Cultural exchange focuses on people, the way they write

Updated: 2013-11-20 12:56

By China Daily (China Daily USA)

  Print Mail Large Medium  Small 分享按钮 0

When we talk about cultural exchanges, most people think of government institutions sending big companies of performing artists abroad to stage grand extravaganzas in glamorous theaters in world capitals. Now there's another, more intimate way, one that makes direct people-to-people contact more a part of the process.

"If I were to hold a big gala with professional theatrical designs, the audience would feel a sense of distance between themselves and the artists," said Wei Ronghui, deputy curator of the Chinese National Museum of Ethnology (CNME), who is leading a delegation of artists from different Chinese ethnic groups on a tour of the US.

During their performance on Wednesday at Prince George's Community College (PGCC) in Maryland, the artists performed ethnic dances, gave a fashion show of ethnic costumes, demonstrated calligraphy and painting, and finally invited members of the audience up on the stage to let artists draw plum flowers, orchids, bamboos, and chrysanthemums - the four kinds of flowers valued in Chinese tradition for their personification of good character - on their T-shirts.

The tour, scheduled from Nov 9 to 19, is part of the cultural exchange program "Colorful China" initiated by the CNME. This is the group's third visit to the US after two successful tours in 2010 and 2011. This year's theme features Chinese ethnic scripts presented via artistic performance and displays of calligraphic works.

 Cultural exchange focuses on people, the way they write

Performers from Chinese ethnic groups showcase written formats of their languages at Prince George's Community College in Largo, Maryland. Cai Chunying / China Daily

The theme of ethic writing "allows the audience to interact with the calligraphers and the painters", said Wei, who thought that scripts, albeit abstract, would resonate with audiences because "written scripts are the common tools for all mankind to record their languages".

To Wei, cultural exchange is more about understanding than promotion. "I didn't like it when people in the past tried to promote Chinese culture and force foreign people to believe that Chinese culture is good. I think exchange and equal communication is more important, we communicate in the shared goal of enhancing mutual understanding between the Chinese and the American people," Wei said, adding that she wanted all the delegates to perform with love.

Unlike most delegations of their kind that usually stay in hotels, members of this group all stayed in American host family homes, so that they would have the opportunity to really experience American society and hopefully forge personal relationships that would last beyond their visit.

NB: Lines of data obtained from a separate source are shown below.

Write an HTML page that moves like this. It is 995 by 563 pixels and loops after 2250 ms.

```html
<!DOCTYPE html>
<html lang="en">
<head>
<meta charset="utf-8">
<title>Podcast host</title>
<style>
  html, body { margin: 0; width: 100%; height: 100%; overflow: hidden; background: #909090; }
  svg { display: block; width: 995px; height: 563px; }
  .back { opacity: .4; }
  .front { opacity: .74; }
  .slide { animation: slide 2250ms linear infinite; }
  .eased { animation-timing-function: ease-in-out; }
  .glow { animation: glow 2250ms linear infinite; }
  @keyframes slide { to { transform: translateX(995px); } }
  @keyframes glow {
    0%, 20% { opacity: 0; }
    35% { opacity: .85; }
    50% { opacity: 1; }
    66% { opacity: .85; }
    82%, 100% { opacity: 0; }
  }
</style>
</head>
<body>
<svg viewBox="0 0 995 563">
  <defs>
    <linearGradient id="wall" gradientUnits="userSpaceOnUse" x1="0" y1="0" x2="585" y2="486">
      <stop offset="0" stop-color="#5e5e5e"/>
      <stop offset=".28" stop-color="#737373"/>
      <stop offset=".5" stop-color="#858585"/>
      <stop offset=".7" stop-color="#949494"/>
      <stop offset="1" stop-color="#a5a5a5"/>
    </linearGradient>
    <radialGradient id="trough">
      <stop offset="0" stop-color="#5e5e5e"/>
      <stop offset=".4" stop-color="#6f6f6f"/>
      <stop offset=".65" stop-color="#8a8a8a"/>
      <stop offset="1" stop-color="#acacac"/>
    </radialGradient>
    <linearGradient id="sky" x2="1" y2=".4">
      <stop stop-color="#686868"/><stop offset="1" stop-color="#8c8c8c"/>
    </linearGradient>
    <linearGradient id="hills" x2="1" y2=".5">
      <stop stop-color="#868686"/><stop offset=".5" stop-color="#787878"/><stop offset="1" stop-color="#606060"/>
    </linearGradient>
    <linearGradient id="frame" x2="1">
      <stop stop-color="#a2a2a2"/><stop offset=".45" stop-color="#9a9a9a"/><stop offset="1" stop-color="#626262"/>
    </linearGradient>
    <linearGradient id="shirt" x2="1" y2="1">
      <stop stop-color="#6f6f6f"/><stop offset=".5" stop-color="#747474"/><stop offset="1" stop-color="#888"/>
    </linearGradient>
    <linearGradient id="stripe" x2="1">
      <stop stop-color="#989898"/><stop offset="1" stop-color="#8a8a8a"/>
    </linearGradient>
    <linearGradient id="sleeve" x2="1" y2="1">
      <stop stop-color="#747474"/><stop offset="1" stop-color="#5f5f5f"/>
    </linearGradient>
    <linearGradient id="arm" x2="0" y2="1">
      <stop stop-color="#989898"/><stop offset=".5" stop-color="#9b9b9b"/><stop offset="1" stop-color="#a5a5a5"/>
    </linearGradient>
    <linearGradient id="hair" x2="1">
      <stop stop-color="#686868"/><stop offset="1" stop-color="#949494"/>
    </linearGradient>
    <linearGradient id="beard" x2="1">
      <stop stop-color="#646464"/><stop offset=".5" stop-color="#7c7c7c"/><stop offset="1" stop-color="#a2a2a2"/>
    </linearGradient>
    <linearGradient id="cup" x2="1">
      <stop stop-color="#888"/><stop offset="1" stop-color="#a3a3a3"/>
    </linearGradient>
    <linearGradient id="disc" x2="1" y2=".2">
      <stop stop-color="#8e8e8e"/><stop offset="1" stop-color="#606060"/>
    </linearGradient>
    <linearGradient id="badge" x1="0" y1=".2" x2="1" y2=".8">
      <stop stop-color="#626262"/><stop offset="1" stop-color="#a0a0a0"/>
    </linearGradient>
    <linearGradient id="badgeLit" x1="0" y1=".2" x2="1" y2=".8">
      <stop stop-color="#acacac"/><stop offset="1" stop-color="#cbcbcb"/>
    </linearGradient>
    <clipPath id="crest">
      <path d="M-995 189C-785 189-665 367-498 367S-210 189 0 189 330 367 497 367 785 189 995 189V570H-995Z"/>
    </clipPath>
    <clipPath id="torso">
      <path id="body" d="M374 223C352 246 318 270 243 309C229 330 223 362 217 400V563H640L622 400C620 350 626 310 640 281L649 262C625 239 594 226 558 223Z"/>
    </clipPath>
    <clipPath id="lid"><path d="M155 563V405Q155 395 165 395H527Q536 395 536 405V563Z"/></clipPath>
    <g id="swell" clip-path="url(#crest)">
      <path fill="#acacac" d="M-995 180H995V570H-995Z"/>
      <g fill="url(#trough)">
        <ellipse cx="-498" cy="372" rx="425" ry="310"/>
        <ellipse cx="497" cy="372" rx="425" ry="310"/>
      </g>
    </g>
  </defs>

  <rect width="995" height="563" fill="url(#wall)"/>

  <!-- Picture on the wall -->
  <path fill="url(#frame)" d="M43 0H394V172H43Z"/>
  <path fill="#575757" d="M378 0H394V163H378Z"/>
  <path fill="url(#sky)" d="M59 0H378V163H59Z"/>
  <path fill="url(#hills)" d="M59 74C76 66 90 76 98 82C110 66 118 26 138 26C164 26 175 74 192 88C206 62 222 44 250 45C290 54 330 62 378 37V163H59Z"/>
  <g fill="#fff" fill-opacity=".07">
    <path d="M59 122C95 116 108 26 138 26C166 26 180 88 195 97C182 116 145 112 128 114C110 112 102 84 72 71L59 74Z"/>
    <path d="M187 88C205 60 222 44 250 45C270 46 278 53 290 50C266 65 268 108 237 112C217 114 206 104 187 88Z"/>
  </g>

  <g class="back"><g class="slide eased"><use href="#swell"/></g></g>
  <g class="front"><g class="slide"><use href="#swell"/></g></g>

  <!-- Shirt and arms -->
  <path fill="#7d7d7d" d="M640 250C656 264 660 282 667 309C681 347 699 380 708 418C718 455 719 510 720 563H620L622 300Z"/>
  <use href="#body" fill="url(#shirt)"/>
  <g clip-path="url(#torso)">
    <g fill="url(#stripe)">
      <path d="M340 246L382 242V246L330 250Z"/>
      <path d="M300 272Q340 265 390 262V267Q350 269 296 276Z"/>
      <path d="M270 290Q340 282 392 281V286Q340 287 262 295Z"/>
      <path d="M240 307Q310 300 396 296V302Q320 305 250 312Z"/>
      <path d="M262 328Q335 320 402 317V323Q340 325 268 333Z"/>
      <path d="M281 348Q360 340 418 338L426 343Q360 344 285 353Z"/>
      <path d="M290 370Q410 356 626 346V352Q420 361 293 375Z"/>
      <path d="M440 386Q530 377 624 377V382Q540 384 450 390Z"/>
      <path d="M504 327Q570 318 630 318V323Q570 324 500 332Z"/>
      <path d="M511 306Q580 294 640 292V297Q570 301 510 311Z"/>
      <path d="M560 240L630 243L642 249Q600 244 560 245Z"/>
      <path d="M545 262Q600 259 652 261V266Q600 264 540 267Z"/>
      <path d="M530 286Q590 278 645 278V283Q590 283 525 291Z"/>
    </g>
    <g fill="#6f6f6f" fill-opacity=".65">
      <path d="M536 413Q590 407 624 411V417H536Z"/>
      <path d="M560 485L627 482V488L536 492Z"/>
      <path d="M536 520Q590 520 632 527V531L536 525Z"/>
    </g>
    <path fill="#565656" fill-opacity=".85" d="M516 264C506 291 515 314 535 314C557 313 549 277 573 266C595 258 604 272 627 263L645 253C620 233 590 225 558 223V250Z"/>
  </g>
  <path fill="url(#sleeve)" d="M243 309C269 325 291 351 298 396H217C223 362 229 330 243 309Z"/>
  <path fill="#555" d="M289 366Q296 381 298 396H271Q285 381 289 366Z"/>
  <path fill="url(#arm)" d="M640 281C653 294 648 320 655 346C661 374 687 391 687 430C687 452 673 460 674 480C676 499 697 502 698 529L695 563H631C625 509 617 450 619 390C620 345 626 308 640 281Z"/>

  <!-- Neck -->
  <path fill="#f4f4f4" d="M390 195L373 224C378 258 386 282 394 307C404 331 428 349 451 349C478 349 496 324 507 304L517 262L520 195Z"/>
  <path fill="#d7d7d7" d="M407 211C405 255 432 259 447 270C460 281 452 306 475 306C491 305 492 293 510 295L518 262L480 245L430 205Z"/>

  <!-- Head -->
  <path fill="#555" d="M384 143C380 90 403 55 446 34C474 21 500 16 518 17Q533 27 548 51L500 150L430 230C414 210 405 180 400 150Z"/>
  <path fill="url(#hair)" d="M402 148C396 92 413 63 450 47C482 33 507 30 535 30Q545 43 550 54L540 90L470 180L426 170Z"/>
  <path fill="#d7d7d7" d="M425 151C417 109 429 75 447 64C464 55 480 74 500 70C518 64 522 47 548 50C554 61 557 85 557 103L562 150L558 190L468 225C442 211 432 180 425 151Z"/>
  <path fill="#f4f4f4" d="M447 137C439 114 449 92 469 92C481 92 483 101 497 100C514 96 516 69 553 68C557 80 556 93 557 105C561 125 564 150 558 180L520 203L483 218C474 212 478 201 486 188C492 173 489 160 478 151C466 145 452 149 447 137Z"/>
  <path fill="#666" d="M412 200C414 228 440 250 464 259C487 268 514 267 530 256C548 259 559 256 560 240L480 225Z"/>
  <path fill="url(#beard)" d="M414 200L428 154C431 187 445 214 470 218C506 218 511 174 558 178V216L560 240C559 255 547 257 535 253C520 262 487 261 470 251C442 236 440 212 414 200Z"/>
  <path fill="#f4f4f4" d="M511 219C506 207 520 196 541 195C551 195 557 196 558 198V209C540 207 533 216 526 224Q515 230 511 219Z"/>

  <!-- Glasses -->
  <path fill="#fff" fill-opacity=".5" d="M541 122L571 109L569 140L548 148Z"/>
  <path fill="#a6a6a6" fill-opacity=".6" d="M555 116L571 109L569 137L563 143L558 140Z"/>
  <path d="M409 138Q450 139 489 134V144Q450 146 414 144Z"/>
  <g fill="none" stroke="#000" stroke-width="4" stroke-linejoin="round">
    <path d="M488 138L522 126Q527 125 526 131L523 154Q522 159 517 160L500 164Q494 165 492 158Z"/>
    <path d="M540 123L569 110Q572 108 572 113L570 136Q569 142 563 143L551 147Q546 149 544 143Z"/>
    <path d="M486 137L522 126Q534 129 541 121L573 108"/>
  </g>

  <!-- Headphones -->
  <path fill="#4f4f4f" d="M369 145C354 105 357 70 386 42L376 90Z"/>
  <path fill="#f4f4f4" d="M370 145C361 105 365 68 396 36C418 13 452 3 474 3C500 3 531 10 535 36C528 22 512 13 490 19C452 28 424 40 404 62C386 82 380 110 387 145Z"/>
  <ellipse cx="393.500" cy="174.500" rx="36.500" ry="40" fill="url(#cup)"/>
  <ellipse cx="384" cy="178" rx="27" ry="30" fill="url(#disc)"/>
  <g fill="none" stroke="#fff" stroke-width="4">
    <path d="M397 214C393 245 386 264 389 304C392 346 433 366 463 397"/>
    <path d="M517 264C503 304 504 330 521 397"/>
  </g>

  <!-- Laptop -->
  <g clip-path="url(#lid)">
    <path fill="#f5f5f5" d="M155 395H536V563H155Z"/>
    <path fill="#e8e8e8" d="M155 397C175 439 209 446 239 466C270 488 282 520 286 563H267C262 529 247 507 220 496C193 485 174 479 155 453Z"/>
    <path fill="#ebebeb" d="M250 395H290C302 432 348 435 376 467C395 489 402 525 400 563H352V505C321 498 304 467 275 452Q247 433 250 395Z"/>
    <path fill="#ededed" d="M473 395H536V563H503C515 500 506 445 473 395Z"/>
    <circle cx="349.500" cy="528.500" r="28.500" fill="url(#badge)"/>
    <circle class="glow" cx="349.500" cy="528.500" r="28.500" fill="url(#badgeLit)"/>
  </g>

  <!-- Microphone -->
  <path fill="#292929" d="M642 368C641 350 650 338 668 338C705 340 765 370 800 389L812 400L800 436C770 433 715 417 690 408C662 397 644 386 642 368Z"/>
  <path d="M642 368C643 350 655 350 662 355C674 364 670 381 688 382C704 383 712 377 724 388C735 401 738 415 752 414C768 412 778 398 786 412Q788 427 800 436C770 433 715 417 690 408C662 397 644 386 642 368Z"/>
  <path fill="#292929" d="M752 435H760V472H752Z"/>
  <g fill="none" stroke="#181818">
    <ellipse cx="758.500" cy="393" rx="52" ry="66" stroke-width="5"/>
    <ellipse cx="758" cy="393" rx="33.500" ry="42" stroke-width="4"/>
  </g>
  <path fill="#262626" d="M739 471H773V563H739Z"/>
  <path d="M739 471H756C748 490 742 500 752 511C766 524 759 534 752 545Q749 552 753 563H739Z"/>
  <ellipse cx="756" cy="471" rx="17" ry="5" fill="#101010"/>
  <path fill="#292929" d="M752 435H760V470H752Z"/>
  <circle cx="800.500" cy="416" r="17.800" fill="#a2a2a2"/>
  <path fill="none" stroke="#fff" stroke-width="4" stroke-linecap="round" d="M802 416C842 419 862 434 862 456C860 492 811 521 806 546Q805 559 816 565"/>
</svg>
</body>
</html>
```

"Most of our artists don't speak English, so they communicate with their new family members by drawing pictures, and in that sense, they let art speak for itself," Wei said.

It worked. Wei said the host families and the delegates were crying in the morning when they had to say farewell. "The families all went out in the cold wind and wept. We experienced this on our past tours too," he said.

"The first day they arrived, they were with the host families all day. On the following day, we pulled them all together to learn traditional American square-dancing, they did taichi for us, and we had a typical American dinner together," said Betty McGinnis, president of World Artists Experiences, which sponsored the delegation and arranged their activities in the US. McGinnis said that wherever the delegation went, whether it was in communities, schools, or seniors homes, they were very well received.

World Artists Experiences consists of more than 3,000 volunteers assisting cultural exchange programs in 100 developing countries.

Deng Xianlai in Washington contributed to this story.

(China Daily USA 11/20/2013 page16)